## What is required:
Your response should consist of the data that follows, repeated in full without alteration.

[Start of section]

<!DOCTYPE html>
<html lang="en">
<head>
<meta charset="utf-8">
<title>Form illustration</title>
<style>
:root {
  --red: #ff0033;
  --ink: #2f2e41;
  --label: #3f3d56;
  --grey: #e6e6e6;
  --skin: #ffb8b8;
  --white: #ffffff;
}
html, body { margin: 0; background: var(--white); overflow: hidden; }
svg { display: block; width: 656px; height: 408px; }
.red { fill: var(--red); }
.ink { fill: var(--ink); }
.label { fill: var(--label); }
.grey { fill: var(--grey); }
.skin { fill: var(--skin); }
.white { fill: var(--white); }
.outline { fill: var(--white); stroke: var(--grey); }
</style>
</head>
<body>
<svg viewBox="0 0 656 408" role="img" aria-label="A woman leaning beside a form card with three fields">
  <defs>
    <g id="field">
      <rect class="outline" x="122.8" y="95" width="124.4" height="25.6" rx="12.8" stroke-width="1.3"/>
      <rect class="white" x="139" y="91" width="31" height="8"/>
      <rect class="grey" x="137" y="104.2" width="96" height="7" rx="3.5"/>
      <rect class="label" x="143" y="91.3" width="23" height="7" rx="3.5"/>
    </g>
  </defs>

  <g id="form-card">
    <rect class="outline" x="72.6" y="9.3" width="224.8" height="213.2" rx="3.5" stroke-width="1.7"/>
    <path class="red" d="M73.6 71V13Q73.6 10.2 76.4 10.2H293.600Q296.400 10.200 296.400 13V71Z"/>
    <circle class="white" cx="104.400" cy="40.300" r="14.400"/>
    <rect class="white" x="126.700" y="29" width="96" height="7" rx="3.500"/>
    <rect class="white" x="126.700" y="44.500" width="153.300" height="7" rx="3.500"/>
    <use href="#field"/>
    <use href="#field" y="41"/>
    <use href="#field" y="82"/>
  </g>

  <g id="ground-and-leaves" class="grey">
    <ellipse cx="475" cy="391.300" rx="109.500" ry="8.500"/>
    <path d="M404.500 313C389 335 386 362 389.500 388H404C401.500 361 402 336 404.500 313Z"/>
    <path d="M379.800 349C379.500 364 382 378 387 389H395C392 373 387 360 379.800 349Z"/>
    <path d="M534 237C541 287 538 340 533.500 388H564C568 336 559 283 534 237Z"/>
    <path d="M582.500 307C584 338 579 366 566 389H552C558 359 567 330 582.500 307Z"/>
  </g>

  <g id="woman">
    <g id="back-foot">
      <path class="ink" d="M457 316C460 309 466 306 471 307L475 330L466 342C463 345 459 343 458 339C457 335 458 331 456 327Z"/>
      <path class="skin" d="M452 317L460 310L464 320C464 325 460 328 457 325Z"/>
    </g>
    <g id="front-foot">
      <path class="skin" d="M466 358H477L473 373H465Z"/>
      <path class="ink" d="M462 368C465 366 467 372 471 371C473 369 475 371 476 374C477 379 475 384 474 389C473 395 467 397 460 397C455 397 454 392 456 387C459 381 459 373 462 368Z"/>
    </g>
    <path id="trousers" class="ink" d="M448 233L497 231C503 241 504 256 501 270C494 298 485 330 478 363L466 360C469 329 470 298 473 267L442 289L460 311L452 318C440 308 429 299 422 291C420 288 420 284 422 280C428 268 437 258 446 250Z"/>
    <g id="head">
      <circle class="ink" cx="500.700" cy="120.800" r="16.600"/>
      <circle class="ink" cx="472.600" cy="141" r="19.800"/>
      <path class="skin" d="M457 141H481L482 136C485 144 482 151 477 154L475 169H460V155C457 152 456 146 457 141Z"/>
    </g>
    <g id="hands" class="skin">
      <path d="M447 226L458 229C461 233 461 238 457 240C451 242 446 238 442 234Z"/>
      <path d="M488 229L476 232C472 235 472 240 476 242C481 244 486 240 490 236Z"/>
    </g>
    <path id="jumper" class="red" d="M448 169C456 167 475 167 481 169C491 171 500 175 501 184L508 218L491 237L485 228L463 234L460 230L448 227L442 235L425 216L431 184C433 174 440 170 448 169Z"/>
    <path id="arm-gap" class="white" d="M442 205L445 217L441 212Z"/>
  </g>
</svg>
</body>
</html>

[End of section]

## Output for this task:
<!DOCTYPE html>
<html lang="en">
<head>
<meta charset="utf-8">
<title>Form illustration</title>
<style>
:root {
  --red: #ff0033;
  --ink: #2f2e41;
  --label: #3f3d56;
  --grey: #e6e6e6;
  --skin: #ffb8b8;
  --white: #ffffff;
}
html, body { margin: 0; background: var(--white); overflow: hidden; }
svg { display: block; width: 656px; height: 408px; }
.red { fill: var(--red); }
.ink { fill: var(--ink); }
.label { fill: var(--label); }
.grey { fill: var(--grey); }
.skin { fill: var(--skin); }
.white { fill: var(--white); }
.outline { fill: var(--white); stroke: var(--grey); }
</style>
</head>
<body>
<svg viewBox="0 0 656 408" role="img" aria-label="A woman leaning beside a form card with three fields">
  <defs>
    <g id="field">
      <rect class="outline" x="122.8" y="95" width="124.4" height="25.6" rx="12.8" stroke-width="1.3"/>
      <rect class="white" x="139" y="91" width="31" height="8"/>
      <rect class="grey" x="137" y="104.2" width="96" height="7" rx="3.5"/>
      <rect class="label" x="143" y="91.3" width="23" height="7" rx="3.5"/>
    </g>
  </defs>

  <g id="form-card">
    <rect class="outline" x="72.6" y="9.3" width="224.8" height="213.2" rx="3.5" stroke-width="1.7"/>
    <path class="red" d="M73.6 71V13Q73.6 10.2 76.4 10.2H293.600Q296.400 10.200 296.400 13V71Z"/>
    <circle class="white" cx="104.400" cy="40.300" r="14.400"/>
    <rect class="white" x="126.700" y="29" width="96" height="7" rx="3.500"/>
    <rect class="white" x="126.700" y="44.500" width="153.300" height="7" rx="3.500"/>
    <use href="#field"/>
    <use href="#field" y="41"/>
    <use href="#field" y="82"/>
  </g>

  <g id="ground-and-leaves" class="grey">
    <ellipse cx="475" cy="391.300" rx="109.500" ry="8.500"/>
    <path d="M404.500 313C389 335 386 362 389.500 388H404C401.500 361 402 336 404.500 313Z"/>
    <path d="M379.800 349C379.500 364 382 378 387 389H395C392 373 387 360 379.800 349Z"/>
    <path d="M534 237C541 287 538 340 533.500 388H564C568 336 559 283 534 237Z"/>
    <path d="M582.500 307C584 338 579 366 566 389H552C558 359 567 330 582.500 307Z"/>
  </g>

  <g id="woman">
    <g id="back-foot">
      <path class="ink" d="M457 316C460 309 466 306 471 307L475 330L466 342C463 345 459 343 458 339C457 335 458 331 456 327Z"/>
      <path class="skin" d="M452 317L460 310L464 320C464 325 460 328 457 325Z"/>
    </g>
    <g id="front-foot">
      <path class="skin" d="M466 358H477L473 373H465Z"/>
      <path class="ink" d="M462 368C465 366 467 372 471 371C473 369 475 371 476 374C477 379 475 384 474 389C473 395 467 397 460 397C455 397 454 392 456 387C459 381 459 373 462 368Z"/>
    </g>
    <path id="trousers" class="ink" d="M448 233L497 231C503 241 504 256 501 270C494 298 485 330 478 363L466 360C469 329 470 298 473 267L442 289L460 311L452 318C440 308 429 299 422 291C420 288 420 284 422 280C428 268 437 258 446 250Z"/>
    <g id="head">
      <circle class="ink" cx="500.700" cy="120.800" r="16.600"/>
      <circle class="ink" cx="472.600" cy="141" r="19.800"/>
      <path class="skin" d="M457 141H481L482 136C485 144 482 151 477 154L475 169H460V155C457 152 456 146 457 141Z"/>
    </g>
    <g id="hands" class="skin">
      <path d="M447 226L458 229C461 233 461 238 457 240C451 242 446 238 442 234Z"/>
      <path d="M488 229L476 232C472 235 472 240 476 242C481 244 486 240 490 236Z"/>
    </g>
    <path id="jumper" class="red" d="M448 169C456 167 475 167 481 169C491 171 500 175 501 184L508 218L491 237L485 228L463 234L460 230L448 227L442 235L425 216L431 184C433 174 440 170 448 169Z"/>
    <path id="arm-gap" class="white" d="M442 205L445 217L441 212Z"/>
  </g>
</svg>
</body>
</html>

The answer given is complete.